▸ **BRIEF**: Some lines below hold "airliner". Pick them out and copy them.

Records from a collection
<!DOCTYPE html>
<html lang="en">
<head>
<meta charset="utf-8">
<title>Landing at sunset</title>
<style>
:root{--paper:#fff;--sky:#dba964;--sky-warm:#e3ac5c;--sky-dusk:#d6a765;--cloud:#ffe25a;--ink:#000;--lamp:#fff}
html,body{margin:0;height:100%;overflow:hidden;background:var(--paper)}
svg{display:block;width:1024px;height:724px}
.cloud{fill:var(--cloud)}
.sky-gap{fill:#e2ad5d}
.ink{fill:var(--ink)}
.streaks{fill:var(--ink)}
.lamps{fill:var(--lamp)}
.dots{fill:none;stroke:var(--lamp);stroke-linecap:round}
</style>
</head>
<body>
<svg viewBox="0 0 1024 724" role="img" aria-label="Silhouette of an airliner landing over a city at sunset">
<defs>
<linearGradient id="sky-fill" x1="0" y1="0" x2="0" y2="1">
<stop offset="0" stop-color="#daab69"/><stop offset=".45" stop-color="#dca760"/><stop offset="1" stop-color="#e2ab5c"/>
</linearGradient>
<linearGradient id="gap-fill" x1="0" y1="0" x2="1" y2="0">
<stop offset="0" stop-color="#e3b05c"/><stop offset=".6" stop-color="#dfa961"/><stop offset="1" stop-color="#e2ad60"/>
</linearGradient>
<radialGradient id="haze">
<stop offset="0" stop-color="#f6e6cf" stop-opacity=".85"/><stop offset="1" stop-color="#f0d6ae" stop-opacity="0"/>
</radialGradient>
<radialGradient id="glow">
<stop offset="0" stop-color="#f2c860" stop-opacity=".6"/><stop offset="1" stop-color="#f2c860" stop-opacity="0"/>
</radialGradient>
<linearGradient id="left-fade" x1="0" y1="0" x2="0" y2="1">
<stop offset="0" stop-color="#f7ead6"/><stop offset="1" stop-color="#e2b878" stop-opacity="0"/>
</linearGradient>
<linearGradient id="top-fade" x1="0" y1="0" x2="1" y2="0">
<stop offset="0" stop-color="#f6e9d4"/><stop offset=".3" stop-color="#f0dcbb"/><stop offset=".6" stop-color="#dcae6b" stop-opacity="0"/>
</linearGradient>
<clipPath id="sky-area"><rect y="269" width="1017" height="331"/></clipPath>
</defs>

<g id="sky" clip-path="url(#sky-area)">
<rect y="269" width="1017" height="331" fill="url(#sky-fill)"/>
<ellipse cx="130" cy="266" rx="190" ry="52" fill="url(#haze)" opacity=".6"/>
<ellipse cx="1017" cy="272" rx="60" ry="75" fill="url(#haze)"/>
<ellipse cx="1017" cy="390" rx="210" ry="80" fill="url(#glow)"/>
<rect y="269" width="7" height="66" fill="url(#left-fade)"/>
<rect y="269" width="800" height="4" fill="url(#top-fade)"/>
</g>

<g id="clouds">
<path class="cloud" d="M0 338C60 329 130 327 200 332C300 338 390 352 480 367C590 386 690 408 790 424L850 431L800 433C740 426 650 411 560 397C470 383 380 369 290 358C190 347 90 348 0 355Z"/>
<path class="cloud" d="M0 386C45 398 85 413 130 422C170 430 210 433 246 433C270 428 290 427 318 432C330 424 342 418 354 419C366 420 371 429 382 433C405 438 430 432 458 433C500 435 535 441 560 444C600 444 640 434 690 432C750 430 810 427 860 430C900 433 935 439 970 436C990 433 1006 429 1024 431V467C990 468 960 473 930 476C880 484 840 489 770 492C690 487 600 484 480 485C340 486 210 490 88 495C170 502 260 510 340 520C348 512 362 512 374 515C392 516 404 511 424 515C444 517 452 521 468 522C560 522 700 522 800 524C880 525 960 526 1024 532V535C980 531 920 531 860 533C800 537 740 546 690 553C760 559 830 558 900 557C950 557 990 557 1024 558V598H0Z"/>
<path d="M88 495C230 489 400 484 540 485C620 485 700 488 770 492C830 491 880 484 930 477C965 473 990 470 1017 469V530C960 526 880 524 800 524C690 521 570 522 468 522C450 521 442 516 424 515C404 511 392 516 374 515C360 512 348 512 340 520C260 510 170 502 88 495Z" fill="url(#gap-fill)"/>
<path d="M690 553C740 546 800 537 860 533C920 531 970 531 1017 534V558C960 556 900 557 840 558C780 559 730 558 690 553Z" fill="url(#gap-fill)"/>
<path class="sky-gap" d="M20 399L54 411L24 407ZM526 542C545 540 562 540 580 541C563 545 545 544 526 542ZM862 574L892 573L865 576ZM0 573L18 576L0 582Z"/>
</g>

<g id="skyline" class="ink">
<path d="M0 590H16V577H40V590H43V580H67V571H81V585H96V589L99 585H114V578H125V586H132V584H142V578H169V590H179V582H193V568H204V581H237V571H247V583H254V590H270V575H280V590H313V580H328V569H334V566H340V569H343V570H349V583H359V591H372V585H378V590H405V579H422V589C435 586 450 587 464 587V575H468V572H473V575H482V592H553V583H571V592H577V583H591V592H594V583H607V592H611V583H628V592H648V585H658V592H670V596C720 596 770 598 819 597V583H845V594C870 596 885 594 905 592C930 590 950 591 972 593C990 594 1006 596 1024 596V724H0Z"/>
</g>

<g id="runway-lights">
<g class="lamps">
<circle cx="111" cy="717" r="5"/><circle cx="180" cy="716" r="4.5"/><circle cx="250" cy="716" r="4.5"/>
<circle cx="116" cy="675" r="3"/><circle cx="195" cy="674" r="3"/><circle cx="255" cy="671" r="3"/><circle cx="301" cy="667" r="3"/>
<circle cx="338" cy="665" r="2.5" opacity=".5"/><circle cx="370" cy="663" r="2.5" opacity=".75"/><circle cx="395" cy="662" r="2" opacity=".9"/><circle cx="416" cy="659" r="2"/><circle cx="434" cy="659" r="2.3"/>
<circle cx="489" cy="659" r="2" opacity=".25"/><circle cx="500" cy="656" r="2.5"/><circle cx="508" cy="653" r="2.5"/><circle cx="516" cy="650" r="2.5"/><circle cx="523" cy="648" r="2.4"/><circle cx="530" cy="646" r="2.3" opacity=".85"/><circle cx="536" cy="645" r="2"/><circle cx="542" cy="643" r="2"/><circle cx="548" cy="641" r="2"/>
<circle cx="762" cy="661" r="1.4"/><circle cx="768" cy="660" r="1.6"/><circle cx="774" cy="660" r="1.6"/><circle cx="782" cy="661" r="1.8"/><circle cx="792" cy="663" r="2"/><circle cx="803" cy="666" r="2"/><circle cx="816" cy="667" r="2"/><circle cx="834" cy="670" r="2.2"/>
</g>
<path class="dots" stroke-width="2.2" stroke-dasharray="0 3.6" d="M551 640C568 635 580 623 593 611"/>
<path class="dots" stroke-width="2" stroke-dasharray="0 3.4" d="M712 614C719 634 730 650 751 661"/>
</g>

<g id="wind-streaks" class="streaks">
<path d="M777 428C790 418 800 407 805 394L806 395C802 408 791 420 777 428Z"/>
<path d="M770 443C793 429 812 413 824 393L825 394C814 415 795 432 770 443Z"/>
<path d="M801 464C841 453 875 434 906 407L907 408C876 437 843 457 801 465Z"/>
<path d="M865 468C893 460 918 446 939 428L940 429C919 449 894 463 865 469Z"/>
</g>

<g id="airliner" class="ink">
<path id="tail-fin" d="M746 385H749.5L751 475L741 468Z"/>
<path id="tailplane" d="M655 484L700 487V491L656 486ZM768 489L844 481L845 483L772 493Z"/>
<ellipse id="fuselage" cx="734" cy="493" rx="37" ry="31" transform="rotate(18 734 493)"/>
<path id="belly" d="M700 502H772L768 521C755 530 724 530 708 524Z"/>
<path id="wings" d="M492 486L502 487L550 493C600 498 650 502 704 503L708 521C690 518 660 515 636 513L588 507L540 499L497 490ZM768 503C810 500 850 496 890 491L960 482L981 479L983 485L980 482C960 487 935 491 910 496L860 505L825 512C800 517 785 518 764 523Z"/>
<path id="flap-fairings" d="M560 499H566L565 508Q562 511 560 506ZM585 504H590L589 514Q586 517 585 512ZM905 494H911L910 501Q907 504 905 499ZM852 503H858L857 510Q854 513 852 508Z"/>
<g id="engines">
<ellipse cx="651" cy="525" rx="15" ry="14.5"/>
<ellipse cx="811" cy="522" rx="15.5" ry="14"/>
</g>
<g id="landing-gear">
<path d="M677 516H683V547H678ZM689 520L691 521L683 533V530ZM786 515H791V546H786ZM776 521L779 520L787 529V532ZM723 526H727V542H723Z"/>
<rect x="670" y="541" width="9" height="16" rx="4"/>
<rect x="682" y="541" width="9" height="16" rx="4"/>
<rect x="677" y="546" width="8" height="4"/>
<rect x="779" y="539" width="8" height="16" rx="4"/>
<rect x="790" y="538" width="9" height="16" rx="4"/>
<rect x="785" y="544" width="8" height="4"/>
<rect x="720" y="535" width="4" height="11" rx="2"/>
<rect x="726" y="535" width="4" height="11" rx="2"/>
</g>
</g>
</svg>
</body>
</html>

▸ **WRITTEN SOLUTION**:
<svg viewBox="0 0 1024 724" role="img" aria-label="Silhouette of an airliner landing over a city at sunset">
<g id="airliner" class="ink">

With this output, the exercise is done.